Tahoe Nugget #83:
Digging Deeper than the Donners
June 14, 2006
A $6 million museum has been approved for Donner Lake Memorial State Park, so this summer California State Park archaeologists, overseen by a Chico State professor, will conduct a dig in the area where the new museum
is to be constructed. Although the location is on the path between two of the three cabins built in November 1846 by members of the Donner party, this excavation project is focused primarily on finding artifacts and
remants of Native Americans. Scientists have previously found evidence that people have been crossing Donner Pass for at least 6,000 years, and "possibly to the mammoth hunters of 11,000 years ago."
Previous digs at one of the cabin sites revealed many Donner party artifacts such as ceramic shards, jewelry and other miscellaneous items. A pioneer monument was erected over a second cabin location in the
early 20th century which has so far stymied efforts for a scientific exploration there. Over the years, souvenir hunters and amateur archaeologists have looted the site (located close to old Highway 40 and the first

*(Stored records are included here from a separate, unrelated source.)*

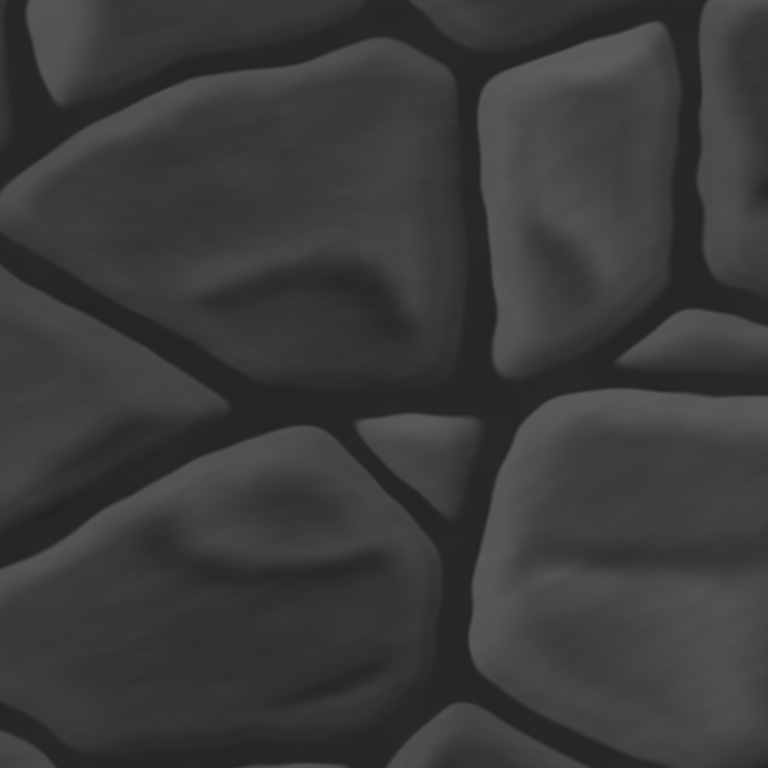
Write a Shadertoy shader that draws this texture.

```glsl
// Hand-painted dark grey cobblestones with soft lit rims, set in near-black mortar.
#define STONES 2.6
#define JITTER 0.74
#define SIZE_SPREAD 0.6
#define GAP 0.043
#define CORNER_SHARPNESS 27.0
#define EDGE_SOFTNESS 0.010
#define STROKE_STRENGTH 0.062
#define LIGHT_DIR normalize(vec2(-0.6, 0.8))
#define MORTAR_TONE 0.154
#define FACE_TONE 0.224
#define RIM_TONE 0.274
#define WARM_TINT vec3(1.012, 0.988, 0.986)

float hash(vec2 p) {
    return fract(sin(dot(p, vec2(127.1, 311.7))) * 43758.5453);
}

float noise(vec2 p) {
    vec2 i = floor(p), f = fract(p);
    f = f * f * (3.0 - 2.0 * f);
    return mix(mix(hash(i), hash(i + vec2(1, 0)), f.x),
               mix(hash(i + vec2(0, 1)), hash(i + vec2(1, 1)), f.x), f.y);
}

float fbm(vec2 p) {
    float sum = 0.0, amp = 0.53;
    for (int i = 0; i < 4; i++) {
        sum += amp * noise(p);
        p = mat2(1.6, 1.2, -1.2, 1.6) * p + 7.3;
        amp *= 0.5;
    }
    return sum;
}

// Stretched noise: long soft brush marks lying at the given angle
float brush(vec2 p, float angle, vec2 scale) {
    float c = cos(angle), s = sin(angle);
    vec2 q = vec2(c * p.x + s * p.y, c * p.y - s * p.x) * scale;
    return 0.65 * noise(q) + 0.35 * noise(q * 2.3 + 13.0);
}

// Stone centre in xy, weight in z: heavier stones push their neighbours back.
vec3 stoneAt(vec2 cell) {
    vec2 offset = vec2(hash(cell + 3.1), hash(cell + 17.7)) - 0.5;
    return vec3(cell + 0.5 + JITTER * offset, SIZE_SPREAD * hash(cell + 41.3));
}

float power(vec2 p, vec3 stone) {
    vec2 d = p - stone.xy;
    return dot(d, d) - stone.z;
}

// Returns rounded border distance, outward direction (yz) and a stone id.
vec4 stoneField(vec2 p) {
    vec2 base = floor(p), ownCell = base;
    float best = 1e5;
    for (int y = -2; y <= 2; y++)
    for (int x = -2; x <= 2; x++) {
        vec2 cell = base + vec2(x, y);
        float d = power(p, stoneAt(cell));
        if (d < best) { best = d; ownCell = cell; }
    }
    vec3 own = stoneAt(ownCell);
    float total = 1e-9;
    vec2 outward = vec2(0);
    for (int y = -2; y <= 2; y++)
    for (int x = -2; x <= 2; x++) {
        vec2 cell = ownCell + vec2(x, y);
        if (x == 0 && y == 0) continue;
        vec3 other = stoneAt(cell);
        vec2 away = other.xy - own.xy;
        float len = max(length(away), 0.05);
        float border = (power(p, other) - best) / (2.0 * len);
        float w = exp(-CORNER_SHARPNESS * border);
        total += w;
        outward += w * away / len;
    }
    return vec4(-log(total) / CORNER_SHARPNESS, outward / total, hash(ownCell + 71.9));
}

void mainImage(out vec4 fragColor, in vec2 fragCoord) {
    // Rows climb to the right, with slightly wobbly outlines
    vec2 uv = fragCoord / iResolution.y;
    mat2 tilt = mat2(0.95, -0.31, 0.31, 0.95);
    vec2 p = tilt * uv * STONES * vec2(0.92, 1.06) + 4.0;
    vec2 wobble = vec2(noise(p * 2.3), noise(p * 2.3 + 19.0)) - 0.5;
    vec2 chips = vec2(noise(p * 9.0 + 5.0), noise(p * 9.0 + 31.0)) - 0.5;
    vec4 field = stoneField(p + 0.10 * wobble + 0.022 * chips);
    float id = field.w;
    float depth = field.x - GAP * (0.75 + 0.5 * noise(p * 3.0 + 11.0));
    float light = dot(field.yz * tilt, LIGHT_DIR);

    // Brush strokes: some follow the outline, others sweep across the face
    float drift = fbm(p * 2.0 + id * 37.0);
    float contour = noise(vec2(depth * 34.0 + 4.0 * drift, 4.0 * noise(p * 2.5) + id * 50.0));
    vec2 smear = p + 0.16 * drift + id * 23.0;
    float sweep = brush(smear, 0.1, vec2(3.5, 17.0));
    float crossing = brush(smear + 5.0, -0.55 + 0.9 * id, vec2(5.0, 22.0));
    float inside = smoothstep(0.07, 0.2, depth);
    float strokes = mix(0.5 * contour, 0.45 * sweep, 0.5 + 0.3 * inside) + 0.3 * crossing - 0.38;

    // Worn rim facing the light around a darker, flatter face
    float faceMask = smoothstep(0.05, 0.19, depth + 0.20 * (drift - 0.5) + 0.04 * (sweep - 0.5));
    float rim = RIM_TONE + 0.066 * light;
    float face = FACE_TONE + 0.07 * (drift - 0.5);
    float tone = mix(rim, face, faceMask);

    // Broad dents: a soft dark fold below a pale ledge
    float fold = noise(p * vec2(1.1, 1.9) + id * 61.0) - 0.5 + 0.12 * (drift - 0.5);
    float ledge = smoothstep(-0.01, 0.08, fold) * (1.0 - smoothstep(0.08, 0.3, fold));
    tone += inside * (0.055 * ledge - 0.04 * exp(-pow((fold + 0.04) / 0.06, 2.0)));

    // Stroke texture, stone-to-stone variation, and shade at the lower edges
    tone += STROKE_STRENGTH * strokes + 0.05 * (id - 0.5);
    tone -= 0.038 * (1.0 - smoothstep(0.0, 0.09, depth)) * smoothstep(0.3, -0.8, light);

    // Mortar with faint smudges
    float mortar = MORTAR_TONE + 0.024 * (fbm(p * 4.0 + 9.0) - 0.5);
    float softness = EDGE_SOFTNESS * (1.0 + 0.8 * smoothstep(0.0, -1.0, light));
    tone = mix(mortar, tone, smoothstep(-softness, softness, depth));
    fragColor = vec4(clamp(tone, 0.0, 1.0) * WARM_TINT, 1.0);
}
```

transcontinental railroad), but this summer's dig may still unearth additional Donner relics. More exciting would be the discovery of evidence from the Elisha Stephens-led wagon train of 1844, the first pioneers

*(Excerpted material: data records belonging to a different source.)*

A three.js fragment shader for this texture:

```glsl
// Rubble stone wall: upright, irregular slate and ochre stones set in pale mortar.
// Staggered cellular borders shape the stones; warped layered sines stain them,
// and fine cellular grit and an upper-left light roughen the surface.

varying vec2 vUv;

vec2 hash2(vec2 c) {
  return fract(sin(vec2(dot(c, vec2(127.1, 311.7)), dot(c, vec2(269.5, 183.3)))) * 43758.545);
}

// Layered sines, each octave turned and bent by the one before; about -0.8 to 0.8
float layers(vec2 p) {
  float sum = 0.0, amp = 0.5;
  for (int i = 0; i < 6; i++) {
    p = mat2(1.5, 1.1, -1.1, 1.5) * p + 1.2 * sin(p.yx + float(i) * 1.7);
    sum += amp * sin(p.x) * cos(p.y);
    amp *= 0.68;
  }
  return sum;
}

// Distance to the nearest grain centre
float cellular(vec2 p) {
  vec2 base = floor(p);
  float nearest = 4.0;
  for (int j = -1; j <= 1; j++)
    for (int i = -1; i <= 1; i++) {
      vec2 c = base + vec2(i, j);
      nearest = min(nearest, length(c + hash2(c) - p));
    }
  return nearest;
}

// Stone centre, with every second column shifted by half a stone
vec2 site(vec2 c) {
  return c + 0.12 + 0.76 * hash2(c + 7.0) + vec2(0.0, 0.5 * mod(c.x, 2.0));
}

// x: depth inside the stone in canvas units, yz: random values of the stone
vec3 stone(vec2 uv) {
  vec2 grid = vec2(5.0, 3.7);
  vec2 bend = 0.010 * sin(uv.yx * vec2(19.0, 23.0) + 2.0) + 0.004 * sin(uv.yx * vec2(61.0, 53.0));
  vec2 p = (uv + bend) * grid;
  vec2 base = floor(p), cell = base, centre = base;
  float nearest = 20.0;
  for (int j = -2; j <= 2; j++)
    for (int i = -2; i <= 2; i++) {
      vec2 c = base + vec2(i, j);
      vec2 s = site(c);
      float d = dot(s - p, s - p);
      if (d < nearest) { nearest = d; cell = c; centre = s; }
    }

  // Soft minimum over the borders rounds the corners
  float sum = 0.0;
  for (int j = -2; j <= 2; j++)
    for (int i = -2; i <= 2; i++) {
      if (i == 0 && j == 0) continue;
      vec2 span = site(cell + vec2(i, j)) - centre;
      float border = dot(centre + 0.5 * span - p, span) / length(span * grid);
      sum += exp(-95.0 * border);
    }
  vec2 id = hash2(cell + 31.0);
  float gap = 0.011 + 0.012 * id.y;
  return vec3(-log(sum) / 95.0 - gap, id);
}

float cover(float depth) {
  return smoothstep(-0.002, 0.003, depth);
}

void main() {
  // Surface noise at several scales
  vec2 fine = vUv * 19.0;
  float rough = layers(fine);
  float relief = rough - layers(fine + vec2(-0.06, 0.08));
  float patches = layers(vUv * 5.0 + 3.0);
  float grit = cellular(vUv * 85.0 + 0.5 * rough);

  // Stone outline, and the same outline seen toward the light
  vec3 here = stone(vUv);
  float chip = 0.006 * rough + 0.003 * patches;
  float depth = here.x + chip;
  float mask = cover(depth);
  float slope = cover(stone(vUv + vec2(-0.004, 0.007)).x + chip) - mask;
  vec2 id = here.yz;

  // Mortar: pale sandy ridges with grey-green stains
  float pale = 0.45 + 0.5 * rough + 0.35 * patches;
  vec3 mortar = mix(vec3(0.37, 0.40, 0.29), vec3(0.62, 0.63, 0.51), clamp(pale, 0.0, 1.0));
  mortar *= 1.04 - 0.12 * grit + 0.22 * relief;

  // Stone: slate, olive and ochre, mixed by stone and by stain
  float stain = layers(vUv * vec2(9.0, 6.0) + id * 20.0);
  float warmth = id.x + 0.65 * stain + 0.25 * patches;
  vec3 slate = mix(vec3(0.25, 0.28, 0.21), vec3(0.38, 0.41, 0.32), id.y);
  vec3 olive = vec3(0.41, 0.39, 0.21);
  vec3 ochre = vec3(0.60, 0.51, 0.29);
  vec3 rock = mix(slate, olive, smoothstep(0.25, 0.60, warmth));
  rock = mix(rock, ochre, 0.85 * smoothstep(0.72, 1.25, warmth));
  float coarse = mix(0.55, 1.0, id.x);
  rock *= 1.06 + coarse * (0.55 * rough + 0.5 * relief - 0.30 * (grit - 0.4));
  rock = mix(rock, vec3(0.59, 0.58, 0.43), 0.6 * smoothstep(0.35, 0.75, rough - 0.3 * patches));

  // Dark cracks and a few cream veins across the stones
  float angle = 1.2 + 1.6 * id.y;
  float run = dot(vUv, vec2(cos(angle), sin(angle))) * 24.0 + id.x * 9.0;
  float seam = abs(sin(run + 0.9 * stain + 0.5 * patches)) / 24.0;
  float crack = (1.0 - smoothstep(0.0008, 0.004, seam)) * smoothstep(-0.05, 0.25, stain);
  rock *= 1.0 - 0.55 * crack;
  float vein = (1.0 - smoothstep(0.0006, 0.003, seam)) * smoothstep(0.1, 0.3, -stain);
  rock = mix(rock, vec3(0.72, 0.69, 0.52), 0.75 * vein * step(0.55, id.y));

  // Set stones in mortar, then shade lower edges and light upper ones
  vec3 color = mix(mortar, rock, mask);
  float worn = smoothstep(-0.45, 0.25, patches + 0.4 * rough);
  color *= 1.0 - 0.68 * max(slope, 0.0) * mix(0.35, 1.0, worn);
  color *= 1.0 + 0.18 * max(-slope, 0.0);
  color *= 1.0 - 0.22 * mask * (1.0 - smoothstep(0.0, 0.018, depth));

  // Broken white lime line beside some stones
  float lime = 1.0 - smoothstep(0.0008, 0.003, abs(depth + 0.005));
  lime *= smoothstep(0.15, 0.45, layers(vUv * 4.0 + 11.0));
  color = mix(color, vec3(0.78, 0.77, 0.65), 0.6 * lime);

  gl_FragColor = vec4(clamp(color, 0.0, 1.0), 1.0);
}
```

to haul wagons over Donner Pass and open the California Trail.
Frank X. Mullen, a Donner party historian and senior journalist for the Reno Gazette-Journal, reported that in the deeper layers of the soil,
archaeologists "may find artifacts from the Washoe people (who wintered in present-day Western Nevada), the tribes who preceded them, and other humans who crisscrossed Donner Pass thousands of years ago.

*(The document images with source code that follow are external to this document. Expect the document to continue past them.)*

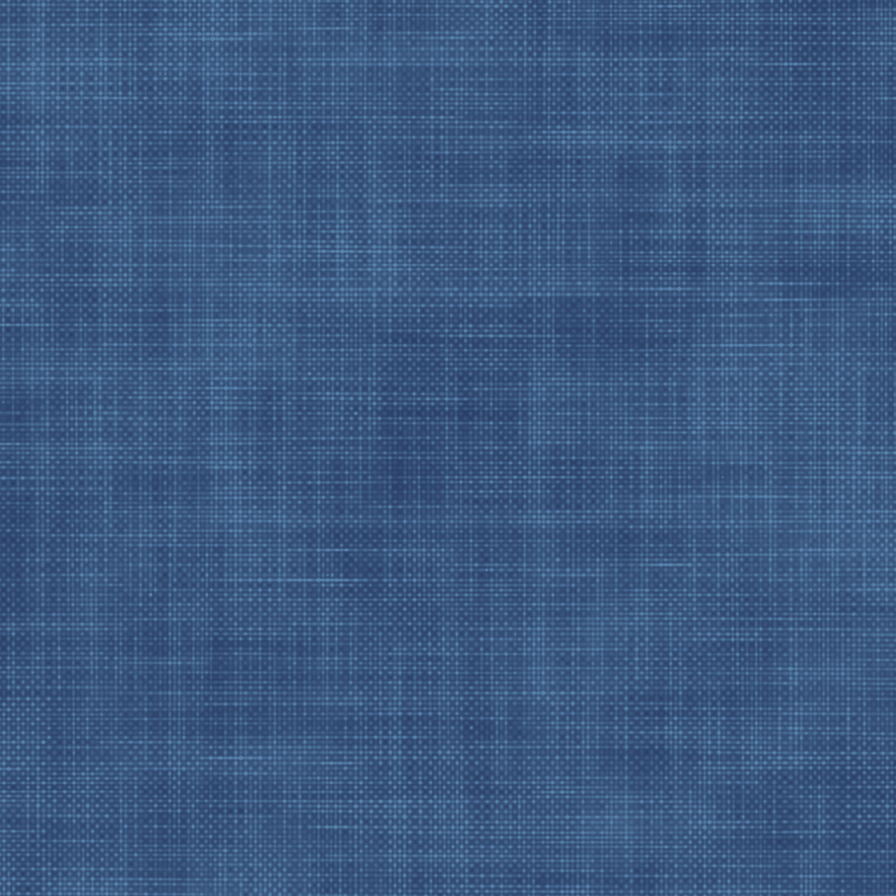
Give the GLSL for this texture, as a WebGL 2 fragment shader.

```glsl
#version 300 es
precision highp float;
// Blue plain-weave linen with uneven threads, slubs and soft mottling.

uniform vec2 u_resolution;
out vec4 fragColor;

const float PI = 3.14159;
const vec2 THREADS = vec2(186.0, 182.0);   // threads per canvas height
const vec3 MEAN_BLUE = vec3(0.233, 0.350, 0.508);
const vec3 SHADE_STEP = vec3(0.029, 0.044, 0.045);
const float WANDER = 0.9;                  // thread drift, in threads
const vec2 RIDGE_RELIEF = vec2(1.35, 1.45); // warp, weft
const float WEAVE_RELIEF = 1.75;
const vec2 THREAD_VARIATION = vec2(2.2, 2.6);
const float CROSSING_GRAIN = 2.0;
const float FIBRE_GRAIN = 0.6;
const float BAND_STRENGTH = 0.9;
const float MOTTLE_STRENGTH = 2.0;
const vec2 SLUB_STRENGTH = vec2(0.5, 1.8); // warp, weft
const float NUB_SHARE = 0.001;
const float NUB_STRENGTH = 3.0;
const float HIGHLIGHT_SKEW = 0.06;
const int SAMPLES = 2;                     // supersampling per axis

float hash(vec2 p) {
    vec3 q = fract(vec3(p.xyx) * 0.1031);
    q += dot(q, q.yzx + 33.33);
    return fract((q.x + q.y) * q.z);
}

float valueNoise(vec2 p) {
    vec2 cell = floor(p);
    vec2 f = fract(p);
    f = f * f * (3.0 - 2.0 * f);
    float low = mix(hash(cell), hash(cell + vec2(1.0, 0.0)), f.x);
    float high = mix(hash(cell + vec2(0.0, 1.0)), hash(cell + 1.0), f.x);
    return mix(low, high, f.y);
}

// Noise that is independent per thread and smooth along it.
vec2 alongThreads(vec2 id, vec2 p, float frequency, float seed) {
    return vec2(valueNoise(vec2(id.x + seed, p.y * frequency)),
                valueNoise(vec2(id.y + seed + 307.0, p.x * frequency)));
}

// Shade of the cloth: zero is average, one is a step lighter.
float clothShade(vec2 p) {
    vec2 drift = vec2(valueNoise(p * vec2(29.0, 1.5) + 11.0),
                      valueNoise(p * vec2(1.5, 29.0) + 47.0));
    vec2 t = p * THREADS + WANDER * drift;
    vec2 id = floor(t);
    vec2 ridge = 0.5 - 0.5 * cos(2.0 * PI * t);
    float crossing = ridge.x * ridge.y;

    // Thread relief and alternating over-under dots
    float shade = dot(RIDGE_RELIEF, ridge - 0.5);
    float looseness = 0.25 + 0.5 * valueNoise(p * 9.0 + 71.0)
                    + 0.4 * valueNoise(p * 27.0 + 83.0);
    shade += WEAVE_RELIEF * looseness * sin(PI * t.x) * sin(PI * t.y);

    // Uneven yarn and bright slubs
    vec2 yarn = alongThreads(id, p, 11.0, 20.0) - 0.5;
    shade += dot(THREAD_VARIATION * yarn, ridge);
    vec2 slub = smoothstep(0.88, 1.0, alongThreads(id, p, 8.0, 600.0));
    shade += dot(SLUB_STRENGTH * slub, ridge);

    // Grain and rare nubs at the crossings, fibre grain all over
    float grain = hash(id + 91.0);
    shade += CROSSING_GRAIN * (grain - 0.5) * crossing;
    shade += NUB_STRENGTH * step(1.0 - NUB_SHARE, grain) * crossing;
    shade += FIBRE_GRAIN * (valueNoise(p * 150.0 + 19.0) - 0.5);

    // Faint bands along both directions and broad mottling
    float bands = valueNoise(p * vec2(50.0, 4.0) + 131.0)
                + valueNoise(p * vec2(4.0, 50.0) + 173.0) - 1.0;
    float mottle = 0.5 * valueNoise(p * 4.0 + 211.0)
                 + 0.5 * valueNoise(p * 13.0 + 251.0) - 0.5;
    return shade + BAND_STRENGTH * bands + MOTTLE_STRENGTH * mottle;
}

void main() {
    float shade = 0.0;
    for (int y = 0; y < SAMPLES; y++) {
        for (int x = 0; x < SAMPLES; x++) {
            vec2 offset = (vec2(x, y) + 0.5) / float(SAMPLES) - 0.5;
            shade += clothShade((gl_FragCoord.xy + offset) / u_resolution.y);
        }
    }
    shade /= float(SAMPLES * SAMPLES);

    // Stretch the lights more than the darks
    shade = clamp(shade, -2.6, 3.2);
    shade += HIGHLIGHT_SKEW * (shade * shade - 1.0);
    fragColor = vec4(MEAN_BLUE + SHADE_STEP * shade, 1.0);
}
```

Previous digs have unearthed Washoe ovens, projectile points — spear and arrow tips — that go back at least 6,000 years."
I'll keep you posted.
Photo #1: This boulder (glacial erratic) near the east end of Donner Lake served as the west wall of the Murphy family cabin during the heavy winter of 1847. Archaeological digs conducted here in the 1980s and 1990s
produced artifacts and animal bones but no evidence of human cannibalism.
Photo #2: Indian "metates" at Spooner Lake. A metate is a shallow grinding bowl in which nuts and seeds were ground by milling
with a small stone held in the hand.
Photo #3: American Indians probably used this cave overlooking Martis Valley to rest, spot game or take shelter from the weather.